My dear Chayoot.blog readers- just to let you know, some of my posts might contain affiliate links. When you purchase a product from my affiliate link, I earn a small part of that purchase as compensation (and you don't pay anything extra for it). Purchasing from one of my links is a great way to support my creation of free content for your viewing pleasure, but please don't feel obligated to purchase anything. Thanks, friend!
I recently listened to a partner at a Venture Capital firm talk about startups that are quick to take action. I couldn’t have said it any better myself, so here’s the quote:
“Commander John Boyd was a flight instructor for the air force. There was this expression that in a simulated dog fight, he could beat any pilot in like 30 seconds or some outrageously quick amount of time. People were like, “How does he do that?” He taught this form of combat, which was about moving very quickly. So, if you place yourself in the time I was reading about John Boyd, it was also when I was working with Eric Ries and Steve Blank. Eric Ries was a consultant at Floodgatebefore he wrote The Lean Startup. He’s famous just like … I have this magnetism for famous future to be authors, I guess.
We were talking, and we’re like, “Something really important is happening here – offshore labor, search engine marketing, opensource software, broadband penetration, global markets – and it seems like you can get a product to market for less money, you can do it faster.” Steve Blank started talking about this guy named John Boyd. John Boyd was this flight instructor in the air force and he could beat anybody in a dog fight super fast. Boyd’s fundamental insight was that sometimes you can win a battle purely by being faster.
It’s like let’s say you’re in a Russian MiG and I’m in an F16, and I make the wrong move but you haven’t moved yet, then I make the right move before you’ve moved yet. Just the mere fact that I was able to make a move and course correct before you made your countermove means two things. I can get in the right position relative to you, but, more importantly, it’s very disorienting to you ‘cause you don’t know where I am. I was here, now I’m there. The philosophy of John Boyd that was inspiring to me back in 2005, and one of the reasons I started Floodgate, was, I was like, “You can do this as an entrepreneur and an investor.”

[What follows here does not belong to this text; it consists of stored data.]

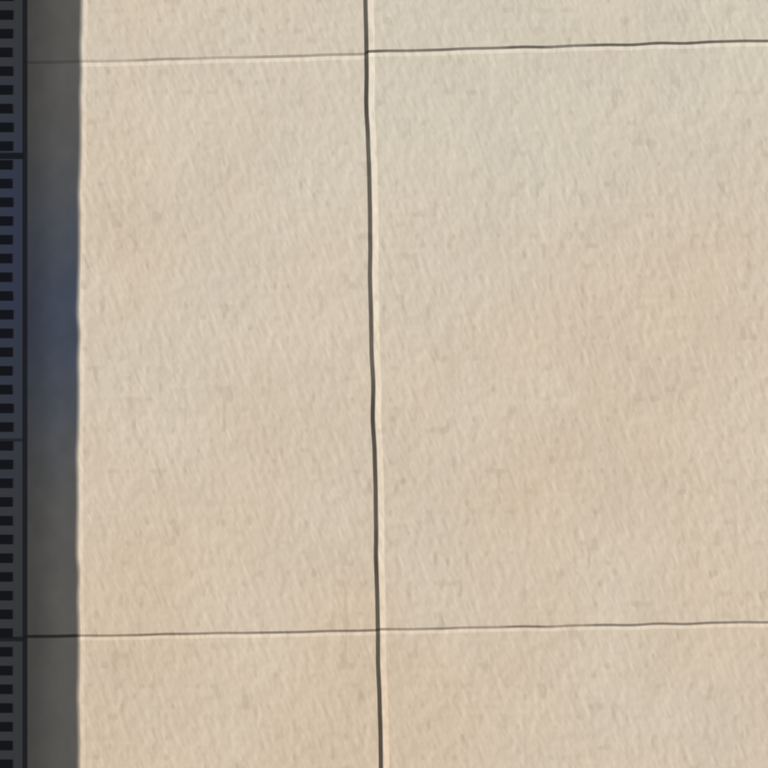
A WebGL 1 fragment shader for this texture:

```glsl
precision highp float;
// Sunlit stucco wall cut by slightly tilted joints, with a shaded return and a
// slotted grille along the left. Value noise gives the stains and, by its slope
// towards the light, the grain; each joint is a dark groove beside a lit lip.
uniform vec2 u_resolution;

float hash(vec2 p) {
  p = fract(p * vec2(0.1031, 0.1137));
  p += dot(p, p.yx + 33.33);
  return fract((p.x + p.y) * p.x * 17.0);
}

float noise(vec2 p) {
  vec2 i = floor(p), f = fract(p);
  f = f * f * (3.0 - 2.0 * f);
  return mix(mix(hash(i), hash(i + vec2(1, 0)), f.x),
             mix(hash(i + vec2(0, 1)), hash(i + vec2(1, 1)), f.x), f.y);
}

float fbm(vec2 p) {
  float sum = 0.0, gain = 0.5;
  for (int i = 0; i < 4; i++) {
    sum += gain * noise(p);
    p = p * 2.03 + 17.3;
    gain *= 0.5;
  }
  return sum;
}

// Height of the plaster: slanted grains of two sizes.
float grain(vec2 p) {
  p.x += 0.35 * p.y;
  return noise(p * vec2(150.0, 85.0) + 40.0) + 0.5 * noise(p * vec2(270.0, 170.0) + 90.0);
}

// Soft stripe of the given half width, never thinner than a pixel.
float stripe(float d, float halfWidth) {
  float soft = max(0.0015, 0.8 / u_resolution.y);
  return 1.0 - smoothstep(halfWidth - soft, halfWidth + soft, abs(d));
}

vec3 stucco(vec2 uv) {
  float stain = fbm(uv * vec2(4.0, 3.5) + 5.0) - 0.47;
  float warmth = 0.62 - 0.50 * uv.y - 0.22 * uv.x + 1.1 * stain;
  vec3 color = mix(vec3(0.825, 0.785, 0.715), vec3(0.825, 0.745, 0.650),
                   smoothstep(-0.1, 0.85, warmth));
  color *= 1.0 + 0.05 * (fbm(uv * 14.0 + 30.0) - 0.47);
  float relief = grain(uv + vec2(0.0018, -0.0012)) - grain(uv - vec2(0.0018, -0.0012));
  float pits = smoothstep(0.74, 0.95, noise(uv * vec2(120.0, 75.0) + 70.0));
  return color + 0.058 * relief - 0.035 * pits;
}

// Shaded return: warm grey at the ends, bluish halfway up.
vec3 shadedReturn(vec2 uv) {
  float blue = exp(-pow((uv.y - 0.59) / 0.17, 2.0));
  vec3 color = mix(vec3(0.325, 0.320, 0.310), vec3(0.250, 0.275, 0.325), blue);
  color *= mix(0.84, 1.06, smoothstep(0.034, 0.085, uv.x));
  return color + 0.035 * (fbm(uv * vec2(60.0, 45.0)) - 0.47);
}

// Slotted grille with a frame and three panel breaks.
vec3 grille(vec2 uv) {
  float blue = smoothstep(0.25, 0.65, uv.y) * smoothstep(1.0, 0.7, uv.y);
  vec3 color = mix(vec3(0.215, 0.220, 0.235), vec3(0.200, 0.225, 0.285), blue);
  float slot = stripe((fract(uv.y * 41.0 + 0.3) - 0.5) / 41.0, 0.0062);
  float slotEnd = 0.016 + 0.002 * noise(vec2(uv.y * 30.0, 2.0));
  slot *= 1.0 - smoothstep(slotEnd - 0.002, slotEnd + 0.002, uv.x);
  color = mix(color, vec3(0.065, 0.070, 0.085), 0.9 * slot);
  float breaks = stripe(uv.y - 0.797, 0.004) + 0.6 * stripe(uv.y - 0.427, 0.002)
               + 0.8 * stripe(uv.y - 0.168, 0.003);
  return mix(color, vec3(0.08, 0.085, 0.10), 0.85 * min(breaks, 1.0));
}

// Groove at d = 0 with a lit lip on its positive side.
vec3 joint(vec3 color, float d, float width, float depth, float lipGlow) {
  color *= 1.0 - depth * stripe(d, width);
  return color * (1.0 + lipGlow * stripe(d - 2.8 * width, 1.4 * width));
}

void main() {
  vec2 uv = gl_FragCoord.xy / u_resolution;
  float px = 1.0 / u_resolution.x;
  float wobble = 0.0022 * (noise(vec2(uv.y * 22.0, 7.0)) - 0.5);

  // Vertical joint, leaning left towards the top.
  float across = uv.x - (0.4955 - 0.0205 * uv.y) - wobble;
  float rightSide = smoothstep(-0.003, 0.003, across);
  vec3 wall = stucco(uv);

  // Horizontal joints, rising to the right and stepping at the crossing.
  float ripple = 0.0016 * (noise(vec2(uv.x * 28.0, 3.0)) - 0.5);
  float upper = 0.917 + 0.027 * uv.x + 0.003 * rightSide + ripple - uv.y;
  float lower = 0.170 + 0.019 * uv.x + 0.001 * rightSide + ripple - uv.y;
  float wear = smoothstep(0.25, 0.7, noise(vec2(uv.x * 19.0, 11.0)));
  wall = joint(wall, upper, 0.0017, mix(0.08 + 0.14 * wear, 0.38 + 0.12 * wear, rightSide), 0.07);
  wall = joint(wall, lower, 0.0015, 0.24 + 0.12 * wear, 0.07);
  wall = joint(wall, across, 0.0026, 0.50 + 0.12 * noise(vec2(uv.y * 15.0, 4.0)), 0.10);

  // Shaded return and its ragged, faintly lit corner.
  float corner = 0.1015 + 0.004 * smoothstep(0.62, 0.95, uv.y)
               + 0.003 * (noise(vec2(uv.y * 32.0, 9.0)) - 0.5);
  wall *= 1.0 + 0.06 * stripe(uv.x - corner - 0.005, 0.003);
  vec3 shade = shadedReturn(uv);
  shade *= 1.0 - 0.5 * stripe(lower, 0.002) - 0.15 * stripe(upper, 0.002);
  vec3 color = mix(shade, wall, smoothstep(-0.003 - px, 0.003 + px, uv.x - corner));

  // Grille and the dark gap beside it.
  color = mix(grille(uv), color, smoothstep(0.031 - px, 0.033 + px, uv.x));
  color = mix(color, vec3(0.10, 0.105, 0.12), 0.85 * stripe(uv.x - 0.0325, 0.0032));
  gl_FragColor = vec4(color, 1.0);
}
```
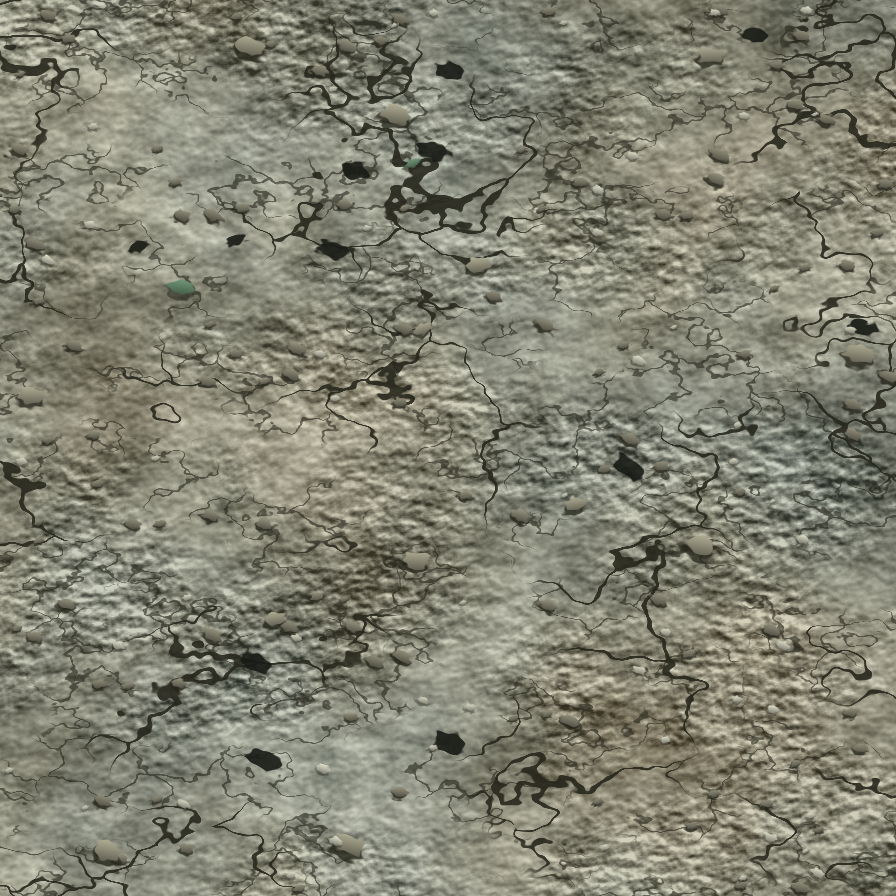
Write a three.js fragment shader that draws this texture.

```glsl
varying vec2 vUv;

const vec3 DARK_SOIL = vec3(0.20, 0.20, 0.15);
const vec3 PALE_SOIL = vec3(0.69, 0.69, 0.62);
const vec3 CRACK_COLOR = vec3(0.15, 0.15, 0.11);
const vec3 HOLE_COLOR = vec3(0.09, 0.10, 0.08);
const vec3 STONE_COLOR = vec3(0.76, 0.76, 0.69);
const vec3 CLOD_COLOR = vec3(0.50, 0.49, 0.42);
const vec3 GREEN_COLOR = vec3(0.40, 0.53, 0.42);
const vec3 WARM_TINT = vec3(0.025, 0.0, -0.02);

const float BASE_TONE = 0.70;
const float PATCH_CONTRAST = 0.50;
const float MOTTLE_CONTRAST = 0.50;
const float GRAIN_CONTRAST = 0.25;
const float RELIEF_CONTRAST = 1.0;
const vec2 SUN_STEP = vec2(0.0015, 0.004);
const float CRACK_WARP = 0.9;
const float EDGE_SOFT = 0.0016;

vec2 hash2(vec2 p) {
  vec3 q = fract(p.xyx * vec3(0.1031, 0.1030, 0.0973));
  q += dot(q, q.yzx + 33.33);
  return fract((q.xx + q.yz) * q.zy);
}

float cornerSlope(vec2 cell, vec2 offset) {
  float angle = 6.2832 * hash2(cell).x;
  return dot(vec2(cos(angle), sin(angle)), offset);
}

float gradNoise(vec2 p) {
  vec2 i = floor(p), f = fract(p);
  vec2 u = f * f * f * (f * (f * 6.0 - 15.0) + 10.0);
  vec2 e = vec2(1.0, 0.0);
  float bottom = mix(cornerSlope(i, f), cornerSlope(i + e, f - e), u.x);
  float top = mix(cornerSlope(i + e.yx, f - e.yx), cornerSlope(i + 1.0, f - 1.0), u.x);
  return 1.4 * mix(bottom, top, u.y);
}

float fbm(vec2 p) {
  float sum = 0.0, amp = 0.5;
  for (int k = 0; k < 4; k++) {
    sum += amp * gradNoise(p);
    p = mat2(1.6, 1.2, -1.2, 1.6) * p + 7.3;
    amp *= 0.5;
  }
  return sum;
}

// Distance to the nearest border between Voronoi cells
float cellBorder(vec2 p) {
  vec2 base = floor(p), nearCell = base, nearVec = vec2(0.0);
  float best = 9.0;
  for (int y = -1; y <= 1; y++) for (int x = -1; x <= 1; x++) {
    vec2 cell = base + vec2(x, y);
    vec2 v = cell + hash2(cell) - p;
    if (dot(v, v) < best) { best = dot(v, v); nearVec = v; nearCell = cell; }
  }
  float border = 9.0;
  for (int y = -1; y <= 1; y++) for (int x = -1; x <= 1; x++) {
    if (x == 0 && y == 0) continue;
    vec2 cell = nearCell + vec2(x, y);
    vec2 v = cell + hash2(cell) - p;
    border = min(border, dot(0.5 * (nearVec + v), normalize(v - nearVec)));
  }
  return border;
}

// Jagged cracks that swell, thin out and vanish
float cracks(vec2 p, vec2 scale, float width, float seed) {
  vec2 q = p * scale + seed;
  vec2 warp = vec2(fbm(q * 1.6), fbm(q * 1.6 + 31.7));
  float d = cellBorder(q + CRACK_WARP * warp) / scale.y;
  float w = width * (0.35 + 2.2 * gradNoise(q * 0.8 + 11.3));
  return smoothstep(0.0, 0.6 * width, w) * (1.0 - smoothstep(w, w + EDGE_SOFT, d));
}

// Clustered lumps: x = cover, y = thrown shadow, z = sunlit height
vec3 lumps(vec2 p, float scale, float density, float size, float seed) {
  vec2 q = p * scale, base = floor(q);
  float soft = EDGE_SOFT * scale;
  vec3 result = vec3(0.0);
  for (int y = -1; y <= 1; y++) for (int x = -1; x <= 1; x++) {
    vec2 cell = base + vec2(x, y);
    vec2 kind = hash2(cell + seed);
    if (kind.x > density * (1.0 + 3.0 * gradNoise(cell * 0.31 + seed))) continue;
    vec2 d = q - cell - 0.25 - 0.5 * hash2(cell + seed + 17.0);
    d.y = d.y * 1.6 + (kind.y - 0.5) * d.x;
    float radius = size * scale * mix(0.45, 1.0, kind.y);
    float wobble = 1.0 + 0.4 * gradNoise(d / radius * 1.3 + cell * 3.7);
    float cover = 1.0 - smoothstep(radius - soft, radius + soft, length(d) * wobble);
    float shadowDist = length(d + radius * vec2(0.15, 0.6)) * wobble;
    if (cover > result.x) { result.x = cover; result.z = d.y / radius; }
    result.y = max(result.y, 1.0 - smoothstep(radius - soft, radius + 2.0 * soft, shadowDist));
  }
  return result;
}

vec3 addLumps(vec3 ground, vec3 lump, vec3 color, float shadow) {
  ground = mix(ground, CRACK_COLOR, shadow * lump.y);
  return mix(ground, color * (0.9 + 0.22 * lump.z), lump.x);
}

void main() {
  vec2 p = vUv;
  // Soil tone: broad patches, mottling, grain and sunlit crumbs
  float rough = smoothstep(-0.2, 0.25, fbm(p * vec2(3.0, 4.5) + 5.1));
  vec2 crumb = vec2(45.0, 75.0);
  float relief = fbm(p * crumb) - fbm((p + SUN_STEP) * crumb);
  float tone = BASE_TONE - 0.08 * (rough - 0.5);
  tone += PATCH_CONTRAST * fbm(p * vec2(3.5, 5.5) + 40.2);
  tone += MOTTLE_CONTRAST * fbm(p * vec2(18.0, 28.0) + 3.9);
  tone += GRAIN_CONTRAST * mix(0.6, 1.0, rough) * gradNoise(p * vec2(120.0, 165.0));
  tone += RELIEF_CONTRAST * mix(0.4, 1.4, rough) * relief;
  vec3 color = mix(DARK_SOIL, PALE_SOIL, clamp(tone, 0.0, 1.25));
  color += WARM_TINT * 2.0 * fbm(p * 3.0 + 71.0);

  // Wide cracks, then hairlines
  color = mix(color, CRACK_COLOR, 0.9 * cracks(p, vec2(5.0, 7.5), 0.0020, 3.0));
  color = mix(color, CRACK_COLOR, 0.6 * cracks(p, vec2(11.0, 17.0), 0.0009, 23.0));

  // Holes, clods, pale stones and a few green scraps
  color = mix(color, HOLE_COLOR, 0.9 * lumps(p, 9.0, 0.10, 0.018, 61.0).x);
  color = addLumps(color, lumps(p, 32.0, 0.10, 0.010, 13.0), CLOD_COLOR, 0.85);
  color = addLumps(color, lumps(p, 12.0, 0.05, 0.019, 83.0), CLOD_COLOR * 1.2, 0.8);
  color = addLumps(color, lumps(p, 26.0, 0.07, 0.0075, 47.0), STONE_COLOR, 0.5);
  color = addLumps(color, lumps(p, 8.0, 0.04, 0.017, 29.0), GREEN_COLOR, 0.6);
  gl_FragColor = vec4(color, 1.0);
}
```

The F16 fighter jet was designed to John Boyd’s spec. An F16 doesn’t fly faster than a Russian MiG, but it changes directions faster. The F16 fighter was a system, it wasn’t just the plane, which could change direction faster, it was the mind of the pilot. The mind of an agile pilot with an agile plane will beat a Russian MiG all day long. So, I was like, “That’s what’s going to happen with startups.” That’s why 500,000 is the new 5,000,000, and that’s why we need to go fund these agile entrepreneurs. They’re going to be able to force multiply, and the big competitors who’ve raised a bunch of money are going slower, doing waterfall development, they’re going to be disoriented by how fast these companies move.
What I really learned from Boyd was kind of this idea that if you are a speed based competitor, you can be wrong but still be right quicker, which makes you right.”
To view the transcript of the entire show, you can click here.
Anyway, “Forty Second Boyd” (according to Wikipedia) could supposedly beat any pilot in a dogfight within forty seconds, which was unbelievable. While that transcript related to startups, the advice is great in terms of self improvement and pursuing excellence in any discipline.
As you know, there’s a massive difference between starting when you’re “good enough” and starting when you’re “perfect”. You can always adjust along the way for the former (and you’ll probably reach a high level of mastery faster than if you waited for perfection in the first place).
What’s the key takeaway here? Don’t let paralysis by analysis get you. Get moving. Wanna start working out? Do it. Looking to start crosstraining in another sport like wrestling, jiu jitsu, or judo? Do it now. There’s no need to “get in shape” before you start training. Getting in shape will happen along the way if you’re conscious about taking action.
Looking to attend a training camp but don’t think that you’re ready? Go to camp and prepare to the furthest extent possible before that.
Wondering whether or not you should be ready to enter a tournament three months from now? Commit to it.
Trying to run/read/relax regularly? Take the first step now, even if it’s not the “perfect” decision in the perfect situation that you’re looking for. There’s always the possibility of adjustments.
By following John Boyd’s principle, you’ll find that you can take massive action, make mistakes, and still “win” over the long term. Compound interest generally favors the investor who started earlier and not the investor who put the most money in later. I believe the same applies when you invest in yourself through learning, exercise, recovery, and anything in between.
Take action now. Adjust along the way.